Probably the best track off Iron Maiden's Live at Rock in Rio album.
With an acoustic intro building up into a manic crescendo, this is another maritime epic in the same vein as 'The Rime Of The Ancient Mariner'. The Instrumental part summons up images of a ship struggling in the middle of a storm. During this particular part, Nicko's fast foot gives the impression of a double-bass drum. This spurred a polemic among the fans, some of them saying that it was the first time that he used double-kick mechanism.
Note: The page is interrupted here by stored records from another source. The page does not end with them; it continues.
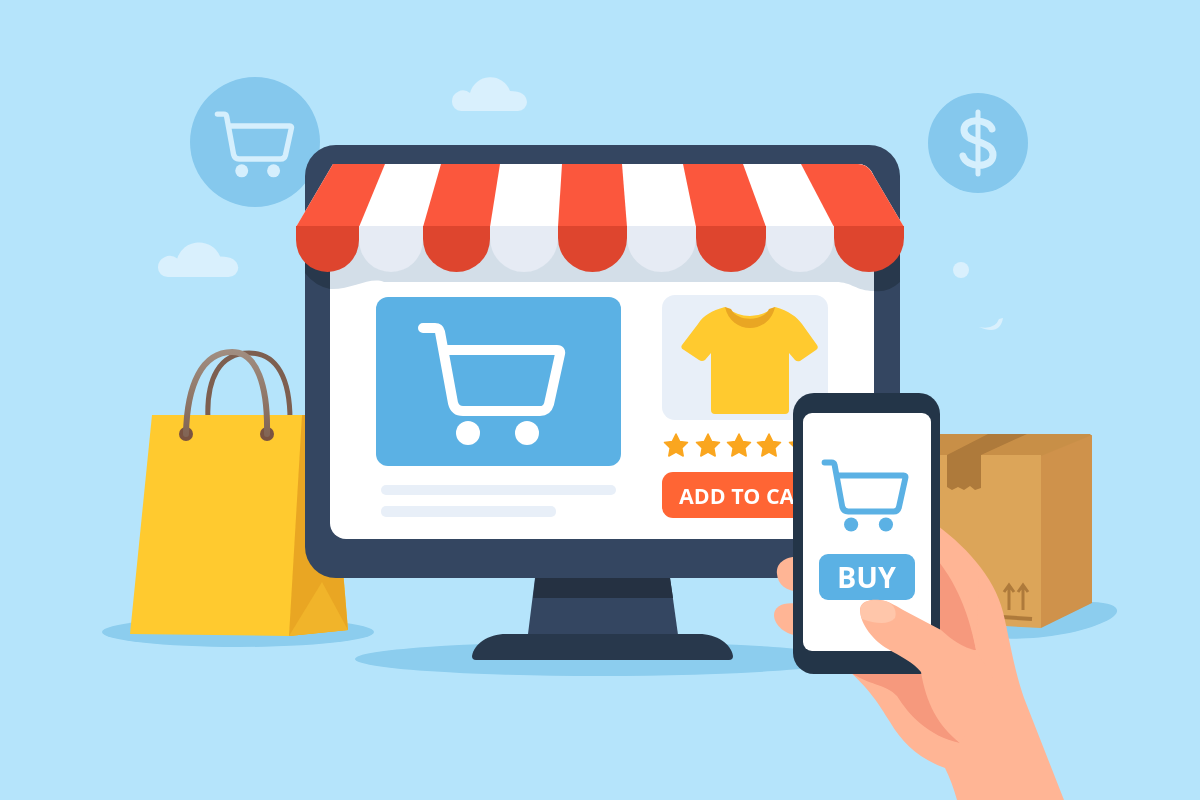
<!DOCTYPE html>
<html lang="en">
<head>
<meta charset="utf-8">
<title>Online shopping illustration</title>
<style>
:root {
  --sky: #b5e4fb; --sky-shadow: #8ccdee; --cloud: #d9f0fd; --badge: #85c8ed; --badge-icon: #d5effd;
  --frame: #344661; --frame-dark: #28384c; --stand-shade: #253142; --phone: #233548;
  --white: #fff; --panel: #e8eff8; --awning-shadow: #d3dee8;
  --blue: #5bb1e4; --red: #fb573d; --red-dark: #de452e; --valance: #e6ebf4;
  --orange: #ff6534; --star: #faa61f; --yellow: #ffca2f; --yellow-dark: #e9a623; --yellow-mid: #f1b42a;
  --handle: #8f7768; --handle-dark: #7d5f50; --eyelet: #7a5341;
  --box-front: #dca559; --box-side: #cf924b; --box-top: #c88f47; --tape: #ae7a3b;
  --skin: #ffb595; --skin-shade: #f6997d;
}
html, body { margin: 0; width: 1200px; height: 800px; overflow: hidden; background: var(--sky); }
svg { display: block; }
.label { font-family: "Noto Sans", "Open Sans", sans-serif; font-weight: 700; fill: var(--white); }
.dollar { font-family: Lato, "Open Sans", sans-serif; font-weight: 700; }
</style>
</head>
<body>
<svg width="1200" height="800" viewBox="0 0 1200 800" role="img" aria-label="Online shop on a monitor and a phone, with a shopping bag and a parcel">
  <defs>
    <g id="cart">
      <path d="M423 328H435Q439 328 440 332L453 403Q455 411 463 411H540Q547 411 549 404L560 354Q561 350 557 350H444" fill="none" stroke="currentColor" stroke-width="10" stroke-linecap="round" stroke-linejoin="round"/>
      <circle cx="468" cy="433" r="12" fill="currentColor"/>
      <circle cx="527" cy="433" r="12" fill="currentColor"/>
    </g>
    <path id="cloud" d="M9 36A9 9 0 0 1 0 27A11 11 0 0 1 18 18A21 21 0 0 1 58 16Q74 16 75 27A9 9 0 0 1 66 36Z"/>
    <path id="star" d="M0-12L3.6-4.6L11.5-3.6L5.8 2L7.2 10L0 6L-7.2 10L-5.8 2L-11.5-3.6L-3.6-4.6Z" stroke-width="1.5" stroke-linejoin="round"/>
    <path id="arrow-up" d="M0 27V3M-5 9L0 2L5 9" fill="none" stroke-width="3"/>
    <linearGradient id="handle-fade" x1="0" y1="0" x2="0" y2="1">
      <stop offset="0" stop-color="#a08d80"/><stop offset="1" stop-color="#826555"/>
    </linearGradient>
  </defs>

  <rect width="1200" height="800" fill="var(--sky)"/>

  <g id="sky-details" fill="var(--cloud)">
    <use href="#cloud" x="452" y="75"/>
    <use href="#cloud" transform="translate(158 240) scale(1.07 1.03)"/>
    <circle cx="961" cy="270" r="8"/>
    <path d="M979 327Q995 330 999 319L1003 318Q1000 336 979 327Z"/>
  </g>

  <g id="cart-badge">
    <circle cx="255" cy="142" r="65" fill="var(--badge)"/>
    <use href="#cart" transform="translate(-11 -63) scale(.54)" color="var(--badge-icon)"/>
  </g>

  <g id="dollar-badge">
    <circle cx="978" cy="143" r="50" fill="var(--badge)"/>
    <g fill="none" stroke="var(--badge-icon)" stroke-linecap="round">
      <path d="M978 112V174" stroke-width="5"/>
      <path d="M992 129C989 119 964 117 964 130C964 144 993 139 993 155C993 169 966 168 963 156" stroke-width="7"/>
    </g>
  </g>

  <g id="ground-shadows" fill="var(--sky-shadow)">
    <ellipse cx="238" cy="632" rx="136" ry="15"/>
    <ellipse cx="600" cy="659" rx="245" ry="17"/>
    <path d="M1000 628L1092 602C1122 603 1124 613 1104 622C1080 634 1030 641 1000 638Z"/>
  </g>

  <g id="shopping-bag">
    <path d="M208 420C206 378 220 353 249 353C278 353 290 380 290 420" fill="none" stroke="var(--handle-dark)" stroke-width="5"/>
    <path d="M152 415H330L348 630L289 636L130 634Z" fill="var(--yellow)"/>
    <path d="M302 415H330L348 630L289 636Z" fill="var(--yellow-dark)"/>
    <path d="M322 582L348 630L289 636Z" fill="var(--yellow-mid)"/>
    <g fill="var(--eyelet)"><circle cx="186" cy="434" r="7"/><circle cx="267" cy="434" r="7"/></g>
    <path d="M186 434C187 385 202 352 232 352C257 352 268 386 267 434" fill="none" stroke="url(#handle-fade)" stroke-width="6" stroke-linecap="round"/>
  </g>

  <g id="monitor">
    <path d="M536 570H669L679 642H527Z" fill="var(--frame)"/>
    <path d="M536 572H669L673 598H533Z" fill="var(--stand-shade)"/>
    <path d="M472 656C474 644 488 634 506 634H699C717 634 731 644 733 656Q733 660 729 660H476Q472 660 472 656Z" fill="var(--frame-dark)"/>
    <rect x="305" y="145" width="595" height="433" rx="31" fill="var(--frame)"/>
    <path d="M305 250H330V289Q315 286 305 273ZM874 250H900V282Q888 293 874 291Z" fill="var(--frame-dark)"/>
    <rect x="330" y="164" width="544" height="375" rx="16" fill="var(--white)"/>
    <path d="M330 180H874V291C856 291 852 282 836 282H384C370 276 352 290 330 289Z" fill="var(--awning-shadow)"/>
  </g>

  <g id="awning">
    <path d="M333 164H858Q866 164 871 171L904 227H296Z" fill="var(--white)"/>
    <g fill="var(--red)">
      <path d="M333 164H385L359 227H296Z"/>
      <path d="M441 164H500L490 227H423Z"/>
      <path d="M562 164H622L627 227H558Z"/>
      <path d="M683 164H743L766 227H696Z"/>
      <path d="M801 164H858Q866 164 871 171L904 227H834Z"/>
    </g>
    <g fill="var(--valance)">
      <path d="M359 226H423V240A32 32 0 0 1 359 240Z"/>
      <path d="M490 226H558V238A34 34 0 0 1 490 238Z"/>
      <path d="M627 226H696V238A34.5 34 0 0 1 627 238Z"/>
      <path d="M766 226H834V238A34 34 0 0 1 766 238Z"/>
    </g>
    <g fill="var(--red-dark)">
      <path d="M296 226H359V240A31.5 32 0 0 1 296 240Z"/>
      <path d="M423 226H490V239A33.5 33 0 0 1 423 239Z"/>
      <path d="M558 226H627V238A34.5 34 0 0 1 558 238Z"/>
      <path d="M696 226H766V238A35 34 0 0 1 696 238Z"/>
      <path d="M834 226H904V238A35 34 0 0 1 834 238Z"/>
    </g>
  </g>

  <g id="store-page">
    <rect x="376" y="297" width="245" height="169" rx="12" fill="var(--blue)"/>
    <use href="#cart" color="var(--white)"/>
    <g fill="var(--panel)">
      <rect x="381" y="485" width="235" height="10" rx="5"/>
      <rect x="381" y="506" width="175" height="11" rx="5"/>
      <rect x="662" y="295" width="166" height="125" rx="13"/>
    </g>
    <g id="t-shirt">
      <path d="M725 307Q750 325 775 307C789 311 797 317 802 324L817 345Q819 348 816 350L800 361Q797 362 795 360L789 353V410Q789 414 785 414H715Q711 414 711 410V353L705 360Q702 362 699 360L684 350Q680 348 682 345L698 324C704 315 711 311 725 307Z" fill="var(--yellow)"/>
      <path d="M725 307C731 335 769 335 775 307L769 309C763 322 737 322 731 309Z" fill="var(--yellow-dark)"/>
    </g>
    <g id="rating" fill="var(--star)" stroke="var(--star)">
      <use href="#star" x="676" y="446"/><use href="#star" x="708" y="446"/><use href="#star" x="739" y="446"/><use href="#star" x="769" y="446"/><use href="#star" x="801" y="446"/>
    </g>
    <rect x="662" y="472" width="166" height="46" rx="11" fill="var(--orange)"/>
    <text class="label" x="679" y="504" font-size="22" textLength="142" lengthAdjust="spacingAndGlyphs">ADD TO CART</text>
  </g>

  <g id="parcel">
    <path d="M930 434H1090L1092 436L1041 458H930Z" fill="var(--box-top)"/>
    <path d="M930 455H1041V628L930 622Z" fill="var(--box-front)"/>
    <path d="M1041 456L1092 435V603L1041 628Z" fill="var(--box-side)"/>
    <path d="M988 434H1027L981 455H947Z" fill="var(--tape)"/>
    <path d="M947 455H981V488L975 490L970 486L964 490L958 487L952 490L947 487Z" fill="var(--tape)"/>
    <g stroke="var(--tape)">
      <use href="#arrow-up" x="1009" y="583"/><use href="#arrow-up" x="1023" y="583"/>
      <path d="M1002 617L1032 619" stroke-width="4"/>
    </g>
  </g>

  <g id="hand-back" fill="var(--skin)">
    <path d="M800 556C783 557 776 564 777 574C778 585 786 591 800 592Z"/>
    <path d="M800 604C784 601 774 606 774 615C774 625 785 635 800 636Z"/>
    <path d="M930 520C965 545 994 576 1003 612C1009 636 1014 670 1024 698L1064 800H957Q952 782 945 768C920 759 903 744 890 722C878 703 870 690 850 672L930 660Z"/>
    <path d="M930 548C948 568 968 600 976 650L930 650Z" fill="var(--skin-shade)"/>
    <path d="M930 520C952 537 968 556 979 580L976 650C968 608 952 574 930 552Z"/>
    <path d="M850 672H924C927 700 940 724 960 743C928 736 909 715 897 696C886 684 868 685 850 672Z" fill="var(--skin-shade)"/>
  </g>

  <g id="phone">
    <rect x="793" y="393" width="147" height="281" rx="21" fill="var(--phone)"/>
    <rect x="803" y="413" width="128" height="238" rx="9" fill="var(--white)"/>
    <use href="#cart" transform="translate(575 269) scale(.59)" color="var(--blue)"/>
    <rect x="819" y="554" width="96" height="46" rx="9" fill="var(--blue)"/>
    <text class="label" x="837" y="588" font-size="29" textLength="59" lengthAdjust="spacingAndGlyphs">BUY</text>
  </g>

  <g id="thumb">
    <path d="M860 609C861 601 871 599 880 600C889 601 898 607 905 611L941 630C952 640 962 647 977 651L1000 690L960 743C938 726 926 703 921 672C914 663 900 656 888 649C874 641 860 625 860 609Z" fill="var(--skin)"/>
    <path d="M861 606C866 599 878 599 888 602C894 605 897 611 895 618C889 625 876 624 862 619Q859 612 861 606Z" fill="#ffc6aa"/>
  </g>
</svg>
</body>
</html>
The lyrics are a metaphor of life, with the ship sailing west towards the setting sun representing death. The "ghost of navigators" could be an allusion to all of those who go through life without really realizing it, being therefore "lost" and not in control of their navigation. This sentence could also refer to our forebears who have sailed the same 'seas' as us whose memory stil remains. In any case, "nothing's real until you feel" is probably an advice to experience life to the fullest, with its ups and downs, or run the risk to have wasted the short time between the cradle and the grave.
Ben: What are you doing?
John: Getting faced and listening to Ghost of the Navigator.
Ben: That's Iron Maiden's best song from the Rock in Rio album.
John: Yeah, I know.